Agartala: Bangladesh Prime Minister Sheikh Hasina has thanked Tripura Chief Minister Manik Sarkar for backing the India-Bangladesh Land Boundary Agreement (LBA) that the Indian parliament has passed, an official said here on Saturday.
“The Bangladesh prime minister on Friday night telephoned the chief minister and thanked him” for backing the LBA, a top Tripura government official told IANS on condition of anonymity.
“With the endorsement of the LBA in parliament, India-Bangladesh relations would be strengthen further. Tripura’s relations with Bangladesh would get a new high,” the official quoted Sarkar as telling Hasina.
The chief minister also informed Hasina that the Tripura government is setting up an India-Bangladesh friendship park in the state to commemorate the 1971 Bangladesh liberation war.
“The Tripura government would invite the Bangladesh prime minister for the inauguration of the park. Hasina expressed her keenness to visit Tripura again,” the official said. Hasina visited Tripura in January 2012.
The official said Prime Minister Narendra Modi also telephoned Sarkar on Thursday and discussed the LBA and “thanked Sarkar for his help”.

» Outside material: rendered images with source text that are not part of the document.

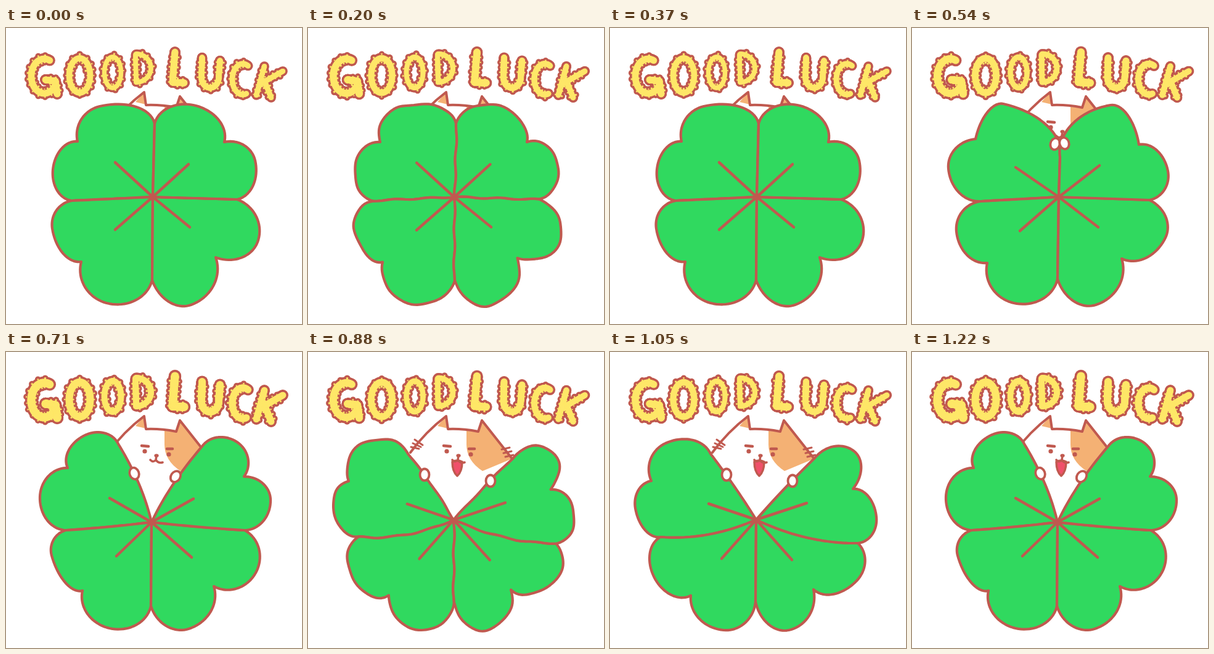
An HTML page with a canvas for the animation above (1.39 s loop, 480 by 480 pixels).

```html
<!DOCTYPE html>
<html lang="en">
<head>
<meta charset="utf-8">
<title>Good luck</title>
<style>
html, body { margin: 0; width: 100%; height: 100%; overflow: hidden; background: #fff; }
canvas { display: block; width: 480px; height: 480px; }
</style>
</head>
<body>
<canvas id="stage" width="480" height="480" role="img" aria-label="GOOD LUCK"></canvas>
<script>
const ctx = document.getElementById('stage').getContext('2d');
const INK = '#c0594f', GREEN = '#30d95f', YELLOW = '#fee768', ORANGE = '#f4b174', PINK = '#f0506a';
const FIRST = 200, STEP = 170, LOOP = FIRST + 7 * STEP;

const parse = s => s.split(' ').map(p => p.split(',').map(Number));

// ring: joint, lobe top, corner, lobe top, joint ... counterclockwise from the upper left leaf.
// bow: how far the upper and the side edges bend.
const poses = {
  shut: {
    center: [238, 274], bow: [0, 0],
    ring: parse('241,155 152,127 116,184 76,230 107,280 75,325 122,379 163,446 237,409 300,449 340,372 408,347 375,278 404,215 354,185 308,126 241,155'),
    veins: parse('177,218 296,221 177,327 298,323')
  },
  peek: {
    center: [238, 274], bow: [0, 0],
    ring: parse('240,210 148,123 103,180 59,228 112,281 72,330 122,381 165,446 236,407 298,449 340,374 411,340 385,279 415,232 368,189 322,125 240,210'),
    veins: parse('168,226 304,223 175,329 302,323'),
    paws: [[232, 188, .3], [247, 187, -.3]]
  },
  open: {
    center: [236, 276], bow: [6, 1],
    ring: parse('182,149 128,135 100,188 55,235 97,289 74,330 124,387 168,448 235,412 296,449 337,380 405,358 387,289 429,240 386,202 376,147 318,153'),
    veins: parse('168,237 304,238 179,331 301,333'),
    paws: [[208, 197, -.35], [275, 202, .6]]
  },
  wide: {
    center: [237, 272], bow: [2, 10],
    ring: parse('163,165 90,148 67,209 41,253 82,300 72,366 131,395 184,451 236,405 290,451 330,385 400,371 402,310 432,268 394,222 396,161 332,172'),
    veins: parse('160,246 319,245 181,335 295,337'),
    paws: [[189, 199, 0], [296, 209, 0]], whiskers: true
  }
};

// seed and fat vary the lettering; boil shakes the drawn line.
const steps = [
  { pose: 'shut', seed: 1, fat: 0 },
  { pose: 'shut', seed: 4, fat: .3, boil: 1 },
  { pose: 'shut', seed: 1, fat: 0 },
  { pose: 'peek', seed: 2, fat: .6 },
  { pose: 'open', seed: 3, fat: 1.2 },
  { pose: 'wide', seed: 2, fat: .6, boil: 1, shout: true },
  { pose: 'wide', seed: 4, fat: .3, shout: true },
  { pose: 'open', seed: 3, fat: 1.2, shout: true }
];

const line = (x1, y1, x2, y2) => t => [x1 + (x2 - x1) * t, y1 + (y2 - y1) * t];
const arc = (x, y, rx, ry, from, to) => t => {
  const a = (from + (to - from) * t) * Math.PI / 180;
  return [x + rx * Math.cos(a), y + ry * Math.sin(a)];
};

// Half stroke width, then the strokes.
const letters = [
  [10.5, arc(62, 78, 21, 28, -65, -330), line(64, 84, 80, 86), line(80, 86, 83, 107)],
  [10, arc(119.5, 77, 17, 28, 0, 360)],
  [8.8, arc(173, 72, 13.5, 25, 0, 360)],
  [8.8, line(210, 43, 211, 88), arc(211, 65, 24, 23, -90, 90)],
  [10.5, line(274, 39, 270, 88), line(270, 88, 289, 89)],
  [9.8, line(318, 48, 317, 80), arc(331, 80, 14, 17, 180, 0), line(345, 80, 347, 53)],
  [9.5, arc(384, 83, 17, 25, -60, -290)],
  [9.2, line(419, 62, 406, 109), line(449, 70, 414, 90), line(420, 88, 430, 113)]
];

function random(seed) {
  let n = seed * 7919;
  return () => (n = (n * 16807 + 11) % 2147483647) / 2147483647;
}

function trace(pts, fill, width = 0, close = false) {
  ctx.beginPath();
  pts.forEach(p => ctx.lineTo(...p));
  if (close) ctx.closePath();
  if (fill) { ctx.fillStyle = fill; ctx.fill(); }
  if (width) { ctx.lineWidth = width; ctx.stroke(); }
}

function oval(x, y, rx, ry, turn, fill, width = 0) {
  ctx.beginPath();
  ctx.ellipse(x, y, rx, ry, turn, 0, 7);
  ctx.fillStyle = fill;
  ctx.fill();
  if (width) { ctx.lineWidth = width; ctx.stroke(); }
}

function path(d, width, fill) {
  const p = new Path2D(d);
  if (fill) { ctx.fillStyle = fill; ctx.fill(p); }
  if (width) { ctx.lineWidth = width; ctx.stroke(p); }
}

// Two quarter ellipses on the chord a-b that meet at its highest point, top.
function lobe(a, top, b) {
  const d = [b[0] - a[0], b[1] - a[1]];
  const u = ((top[0] - a[0]) * d[0] + (top[1] - a[1]) * d[1]) / (d[0] ** 2 + d[1] ** 2);
  const foot = a.map((v, j) => v + u * d[j]);
  return Array.from({ length: 41 }, (_, i) => {
    const angle = Math.PI * i / 40, end = i < 20 ? a : b, c = Math.abs(Math.cos(angle));
    return foot.map((f, j) => f + (end[j] - f) * c + (top[j] - f) * Math.sin(angle));
  });
}

// Edge bent by (dx, dy) at its middle.
function edge(a, b, dx, dy) {
  return Array.from({ length: 21 }, (_, i) => {
    const t = i / 20, bend = 4 * t * (1 - t);
    return [a[0] + (b[0] - a[0]) * t + dx * bend, a[1] + (b[1] - a[1]) * t + dy * bend];
  });
}

function clover({ center, ring, bow, veins }, boil = 0) {
  const shake = ([x, y]) => [x + boil * Math.sin(y / 9), y + boil * Math.cos(x / 9)];
  const spoke = i => i % 16 === 0 ? edge(center, ring[i], i ? -bow[0] : bow[0], 0)
    : edge(center, ring[i], 0, i === 8 ? 0 : bow[1]);
  for (let i = 0; i < 16; i += 4) {
    const [a, m, k, n, b] = ring.slice(i, i + 5);
    const outline = [...spoke(i), ...lobe(a, m, k), ...lobe(k, n, b), ...spoke(i + 4).reverse()];
    trace(outline.map(shake), GREEN, 4.2, true);
  }
  veins.forEach(v => trace([center, v].map(shake), null, 4.5));
}

function cat(shout) {
  const ears = 'L224,104 L227,125 Q250,124 276,129 L282,111';
  path(`M166,163 Q191,129 224,104 ${ears} L331,173 L238,270 Z`, 0, '#fff');
  path('M257,128 L276,129 L282,111 L331,173 L283,193 Q257,176 257,150 Z', 0, ORANGE);
  path('M210,120 L224,104 L227,124 Z', 0, ORANGE);
  path(`M166,163 Q191,129 224,104 ${ears} L331,173`, 4);

  path('M220,152 L231,153 M261,157 L270,157', 4.5);
  oval(225, 161, 3.6, 3.6, 0, INK);
  oval(264, 166, 3.6, 3.6, 0, INK);
  if (shout) path('M234,178 Q242,174 250,178 Q250,194 242,201 Q234,194 234,178 Z', 3.4, PINK);
  oval(244, 168, 3.6, 2.8, 0, INK);
  path('M244,168 L243,175 Q239,180 234,175 M243,175 Q247,181 254,179', 3.6);
}

function whiskers() {
  for (let i = 0; i < 3; i++) {
    const x = 3 * i, y = 6 * i;
    path(`M${173 - x},${142 + y} l13,${9 - y / 2} M${314 + x},${158 + y} l13,-3`, 3);
  }
}

// Cloud shape: a round stroke with random bumps on both sides.
function cloud(stroke, r, rand) {
  const dots = [], count = 60;
  let run = 0, last = stroke(0);
  for (let i = 0; i <= count; i++) {
    const [x, y] = stroke(i / count);
    const [nx, ny] = stroke((i + .1) / count);
    const len = Math.hypot(nx - x, ny - y);
    dots.push([x, y, r - 1.5]);
    run += Math.hypot(x - last[0], y - last[1]);
    last = [x, y];
    if (run < 8) continue;
    run = 0;
    for (const side of [-1, 1]) {
      const off = side * (r - 5 + 1.6 * rand()) / len;
      dots.push([x - (ny - y) * off, y + (nx - x) * off, 4.6 + .8 * rand()]);
    }
  }
  return dots;
}

function lettering(seed, fat) {
  const rand = random(seed);
  for (const [r, ...strokes] of letters) {
    const dots = strokes.flatMap(s => cloud(s, r + fat, rand));
    dots.forEach(([x, y, size]) => oval(x, y, size, size, 0, INK));
    dots.forEach(([x, y, size]) => oval(x, y, size - 3.6, size - 3.6, 0, YELLOW));
  }
}

function draw({ pose: name, seed, fat, boil, shout }) {
  const pose = poses[name];
  ctx.fillStyle = '#fff';
  ctx.fillRect(0, 0, 480, 480);
  ctx.strokeStyle = INK;
  ctx.lineCap = ctx.lineJoin = 'round';
  lettering(seed, fat);
  cat(shout);
  clover(pose, boil);
  if (pose.whiskers) whiskers();
  (pose.paws || []).forEach(([x, y, turn]) => oval(x, y, 7.5, 9.5, turn, '#fff', 3.8));
}

const start = performance.now();
let shown = -1;
function tick() {
  const t = (performance.now() - start) % LOOP;
  const i = t < FIRST ? 0 : 1 + Math.floor((t - FIRST) / STEP);
  if (i !== shown) draw(steps[shown = i]);
  requestAnimationFrame(tick);
}
tick();
</script>
</body>
</html>
```
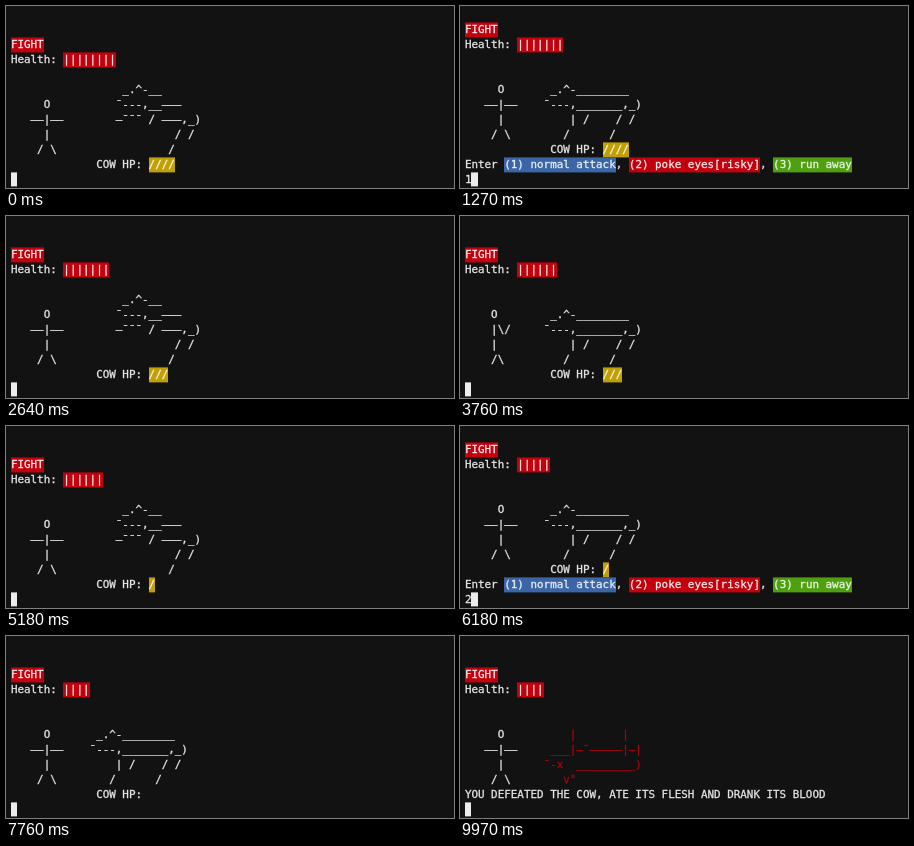
Recreate the animation shown at these times as an HTML page. Size 448x182 px, loop 10000 ms.

```html
<!DOCTYPE html>
<html lang="en">
<head>
<meta charset="utf-8">
<title>Cow fight</title>
<style>
  html, body { margin: 0; width: 100%; height: 100%; overflow: hidden; background: #121212; }
  /* Slight softening and extra weight: the terminal is seen scaled down. */
  #term {
    position: absolute; left: 4.9px; top: 2px; margin: 0;
    font: 10.9px/15px "DejaVu Sans Mono", monospace;
    font-variant-ligatures: none; color: #e6e6e6; white-space: pre;
    -webkit-text-stroke: 0.3px;
    transform: translateY(-0.6px); filter: blur(0.4px);
  }
  .row { height: 15px; }
  .row span { display: inline-block; height: 15px; vertical-align: top; }
  .red { background: #c3000d; color: #f8ecec; }
  .blue { background: #3b65a5; color: #e8eef6; }
  .green { background: #4f9f10; color: #ecf6e4; }
  .gold { background: #c0a005; color: #fbf6e0; }
  .blood { color: #a80410; }
  .row .cursor { background: #ececec; height: 14px; }
</style>
</head>
<body>
<pre id="term"></pre>
<script>
const LOOP = 10000;
const ART_COL = 12;

const MEN = {
  stand: ["", "     O", "   ——|——", "     |", "    / \\"],
  punch: ["", "    O", "    |\\/", "    |", "    /\\"],
};

const COWS = {
  stand: ["", " _.^-________", "¯---,_______,_)", "    | /    / /", "   /      /"],
  charge: ["     _.^-__", "    ¯---,__———", "    —¯¯¯ / ———,_)", "             / /", "            /"],
  dead: ["", "    |       |", " ___|—¯—————|—|", "¯-x  _________)", "   v\""],
};

// start ms, man, cow, health, cow HP, typed input (only while the prompt is open)
const STEPS = [
  [0, "stand", "charge", 8, 4],
  [270, "stand", "stand", 7, 4, ""],
  [1150, "stand", "stand", 7, 4, "1"],
  [1330, "punch", "stand", 7, 4],
  [1820, "stand", "stand", 7, 3],
  [2300, "stand", "charge", 7, 3],
  [2910, "stand", "stand", 6, 3, ""],
  [3520, "stand", "stand", 6, 3, "2"],
  [3760, "punch", "stand", 6, 3],
  [4250, "stand", "stand", 6, 1],
  [4850, "stand", "charge", 6, 1],
  [5340, "stand", "stand", 5, 1, ""],
  [5940, "stand", "stand", 5, 1, "2"],
  [6480, "punch", "stand", 5, 1],
  [6970, "stand", "stand", 5, 0],
  [7450, "stand", "stand", 4, 0],
  [8030, "stand", "dead", 4, 0],
];

const term = document.getElementById("term");
const tag = (cls, text) => text ? `<span class="${cls}">${text}</span>` : "";

const PROMPT = "Enter " + [
  tag("blue", "(1) normal attack"),
  tag("red", "(2) poke eyes[risky]"),
  tag("green", "(3) run away"),
].join(", ");

function screen([, man, cow, health, hp, input]) {
  const dead = cow === "dead";
  const asking = input !== undefined;
  const art = MEN[man].map((line, i) => {
    const beast = COWS[cow][i];
    return line.padEnd(ART_COL) + (dead ? tag("blood", beast) : beast);
  });
  const rows = [
    "", "",
    tag("red", "FIGHT"),
    "Health: " + tag("red", "|".repeat(health)),
    "",
    ...art,
    dead ? "YOU DEFEATED THE COW, ATE ITS FLESH AND DRANK ITS BLOOD"
         : " ".repeat(13) + "COW HP: " + tag("gold", "/".repeat(hp)),
  ];
  if (asking) rows.push(PROMPT);
  rows.push((input || "") + tag("cursor", " "));
  return rows.slice(-12).map(row => `<div class="row">${row}</div>`).join("");
}

let shown = null;
function draw() {
  const t = performance.now() % LOOP;
  const step = STEPS.findLast(s => s[0] <= t);
  if (step !== shown) {
    shown = step;
    term.innerHTML = screen(step);
  }
  requestAnimationFrame(draw);
}
draw();
</script>
</body>
</html>
```
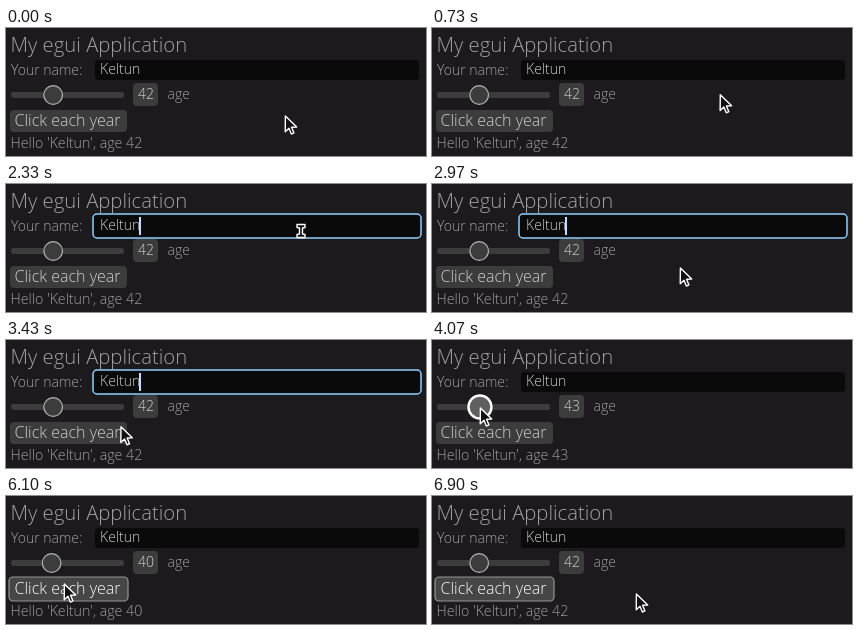
These frames come from a looping animation (420x128 px, 6930 ms). An HTML page with a canvas:

```html
<!DOCTYPE html>
<html lang="en">
<head>
<meta charset="utf-8">
<title>My egui Application</title>
<style>
  html, body { margin: 0; width: 100%; height: 100%; overflow: hidden; background: #1c1a1d; }
  canvas { display: block; }
</style>
</head>
<body>
<canvas id="stage" width="420" height="128"></canvas>
<script>
const ctx = document.getElementById('stage').getContext('2d');
const LOOP = 6930, NAME = 'Keltun', HOVER_LAG = 50;
const COLOR = {
  back: '#1c1a1d', label: '#a2a2a2', widget: '#3c3c3c', text: '#d2d2d2', edge: '#b4b4b4',
  bright: '#ffffff', hover: '#464646', border: '#969696',
  field: '#0a0a0a', focus: '#90d1ff', caret: '#c0deff'
};
const FOCUS_ON = 1070, DRAG_ON = 4030, DRAG_OFF = 5270, PRESS = 70;

const rect = (x, y, w, h) => ({ x, y, w, h });
const grow = (r, d) => rect(r.x - d, r.y - d, r.w + 2 * d, r.h + 2 * d);
const inside = (r, p) => p.x >= r.x && p.x <= r.x + r.w && p.y >= r.y && p.y <= r.y + r.h;
const clamp = (v, lo, hi) => Math.min(hi, Math.max(lo, v));
const lerp = (a, b, u) => a + (b - a) * u;

const FIELD = rect(89, 32, 324, 20);
const SLIDER = rect(5, 57, 113, 20);
const BUTTON = rect(4, 82, 117, 22);

// How many evenly spaced events have happened by time t.
const count = (t, first, gap, max) => clamp(Math.floor((t - first) / gap) + 1, 0, max);
const erased = t => count(t, 1130, 117, 5);
const typed = t => count(t, 1700, 140, 5);
const clicks = t => count(t, 5870, 153, 4);

const linear = u => u;
const accelerate = u => u * u;
const move = (from, to, x, y, ease = linear) => ({ from, to, x, y, ease });
const MOVES = [
  move(0, 70, 281, 84),
  move(400, FOCUS_ON, 295, 47),
  move(2600, 2970, 248, 83),
  move(2970, 3300, 133, 91),
  move(3300, 3900, 48, 67),
  move(4730, 4930, 44, 66),
  move(5500, 5650, 58, 87),
  move(6770, 6900, 204, 97, accelerate)
];

function pointerAt(t) {
  let p = { x: 279, y: 87 };
  for (const m of MOVES) {
    const u = m.ease(clamp((t - m.from) / (m.to - m.from), 0, 1));
    p = { x: lerp(p.x, m.x, u), y: lerp(p.y, m.y, u) };
  }
  return p;
}

function ageAt(t) {
  if (t < DRAG_ON) return 42;
  const dragged = Math.round(38 + (pointerAt(Math.min(t, DRAG_OFF)).x - 44) * 1.25);
  return dragged + clicks(t);
}

function text(str, x, y, size, color) {
  ctx.font = `350 ${size}px "Open Sans", "Noto Sans", sans-serif`;
  ctx.fillStyle = color;
  ctx.fillText(str, x, y);
  return x + ctx.measureText(str).width;
}

function paint(fill, stroke, width) {
  ctx.fillStyle = fill;
  ctx.fill();
  if (!stroke) return;
  ctx.strokeStyle = stroke;
  ctx.lineWidth = width;
  ctx.stroke();
}

function box(r, radius, fill, stroke, width = 1) {
  ctx.beginPath();
  ctx.roundRect(r.x, r.y, r.w, r.h, radius);
  paint(fill, stroke, width);
}

function drawField(name, focused, hovered) {
  if (focused) box(grow(FIELD, 2), 4, COLOR.field, COLOR.focus, 1.5);
  else if (hovered) box(grow(FIELD, 0.5), 3, COLOR.field, COLOR.border);
  else box(FIELD, 3, COLOR.field);
  const end = text(name, 94, 46, 14, COLOR.text);
  if (focused) {
    ctx.fillStyle = COLOR.caret;
    ctx.fillRect(Math.round(end) - 1, 33, 2, 18);
  }
}

function drawSlider(age, dragged, hovered) {
  box(rect(5, 64, 113, 6), 2.5, COLOR.widget);
  ctx.beginPath();
  ctx.arc(14 + age * 0.79, 67, dragged ? 11.5 : hovered ? 10.5 : 9.3, 0, Math.PI * 2);
  if (dragged) paint('#606060', COLOR.bright, 2.4);
  else if (hovered) paint(COLOR.hover, '#f0f0f0', 1.8);
  else paint(COLOR.widget, COLOR.edge, 1.2);
  box(rect(127, 55, 25, 23), 4, COLOR.widget);
  text(String(age), 132, 71, 14, COLOR.text);
  text('age', 161.5, 71, 14, COLOR.label);
}

function drawButton(pressed, hovered) {
  if (pressed) box(grow(BUTTON, 1), 4, '#606060', COLOR.bright, 1.2);
  else if (hovered) box(grow(BUTTON, 1), 4, COLOR.hover, COLOR.border, 1.2);
  else box(BUTTON, 4, COLOR.widget);
  text('Click each year', 8.5, 98, 16, pressed || hovered ? COLOR.bright : COLOR.text);
}

// Fills a shape given by its right half, from top to bottom.
function mirrored(half) {
  const left = half.map(([x, y]) => [-x, y]).reverse();
  ctx.beginPath();
  [...half, ...left].forEach(p => ctx.lineTo(...p));
  ctx.closePath();
  paint('#111', '#fff', 1.4);
}

function drawPointer({ x, y }, beam) {
  ctx.save();
  ctx.translate(x, y);
  ctx.lineJoin = 'round';
  if (beam) {
    const lower = [[1.5, 3], [4, 3.5], [4, 6.5]];
    const upper = lower.map(([px, py]) => [px, -py]).reverse();
    mirrored([...upper, ...lower]);
  } else {
    ctx.rotate(-Math.PI / 8);
    mirrored([[0, 1], [6.2, 15.6], [1.4, 13.8], [1.4, 20]]);
  }
  ctx.restore();
}

function draw(t) {
  const seen = pointerAt(t - HOVER_LAG);
  const dragged = t >= DRAG_ON && t < DRAG_OFF;
  const pressed = clicks(t + PRESS) > clicks(t);
  const name = NAME.slice(0, NAME.length - erased(t) + typed(t));
  const age = ageAt(t);

  ctx.fillStyle = COLOR.back;
  ctx.fillRect(0, 0, 420, 128);
  text('My egui Application', 4.5, 23.5, 20.3, COLOR.label);
  text('Your name:', 5, 46.5, 14, COLOR.label);
  drawField(name, t >= FOCUS_ON && t < DRAG_ON, inside(FIELD, seen));
  drawSlider(age, dragged, inside(SLIDER, seen));
  drawButton(pressed, !dragged && inside(BUTTON, seen));
  text(`Hello '${name}', age ${age}`, 4.5, 120, 14.2, COLOR.label);
  drawPointer(pointerAt(t), inside(FIELD, seen));
}

// Thirty steps a second, rounded to hundredths.
const start = performance.now();
function tick(now) {
  const t = Math.max(0, now - start) % LOOP;
  const step = Math.floor((t + 3.4) * 0.03);
  draw(Math.round(step * 10 / 3) * 10);
  requestAnimationFrame(tick);
}
draw(0);
requestAnimationFrame(tick);
</script>
</body>
</html>
```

Parliament on May 7 passed a constitution amendment bill for operationalising the LBA with Bangladesh, 41 years after the accord was signed between then prime minister Indira Gandhi and her Bangladeshi counterpart, Sheikh Mujibur Rahman.
The land swap protocol envisages transfer of 111 enclaves with a total area of 17,160.63 acres to Bangladesh, while the neighbouring country is to transfer 51 enclaves with an area of 7,110.02 acres to India.
A 6.1-km undefined border stretch will be demarcated with the bill being passed. The 51 enclaves fall in Indian states of West Bengal, Assam, Tripura and Meghalaya.
Under the LBA, the disputed Candannagar village would merged with the Indian territory while Muhuri Char land in southern Tripura would go to Bangladesh.
“There would be no problem if Tripura’s two areas exchanged under the LBA,” Tripura Revenue and PWD Minister Badal Chaudhury told reporters.
He explained how the people of Belonia (currently south Tripura district headquarters) had suffered since 1965 over the disputed Muhuri Char land.
“Occasional firing from other side of the border killed some Indian citizens including children and prevented Indian farmers to cultivate in the Muhuri Char land adjoining Belonia town (110 km south of here),” said Chaudhury, who has been representing Belonia for many years.
In the Candannagar village, there were 51 families comprising little over 300 people and they except the two families left the village in 2002 after erection of border fencing and living in a near by village inside the fencing.
The villagers said they were allowed to cultivate in their deserted lands on the other side of the fencing and Dhalai river but in most times the Bangladeshi people have been taken away their crops.
In the disputed 64 acres Muhuri Char land, 57 families had been doing cultivation for more than five decades.
There were also three very old crematories of three different religion groups in the Muhuri Char land of Muhuri river, which flows from Tripura to Bangladesh.
Tripura shares 856 km borders with Bangladesh and eight major rivers including Muhuri and Dhalai flows from the state to the neighbouring country.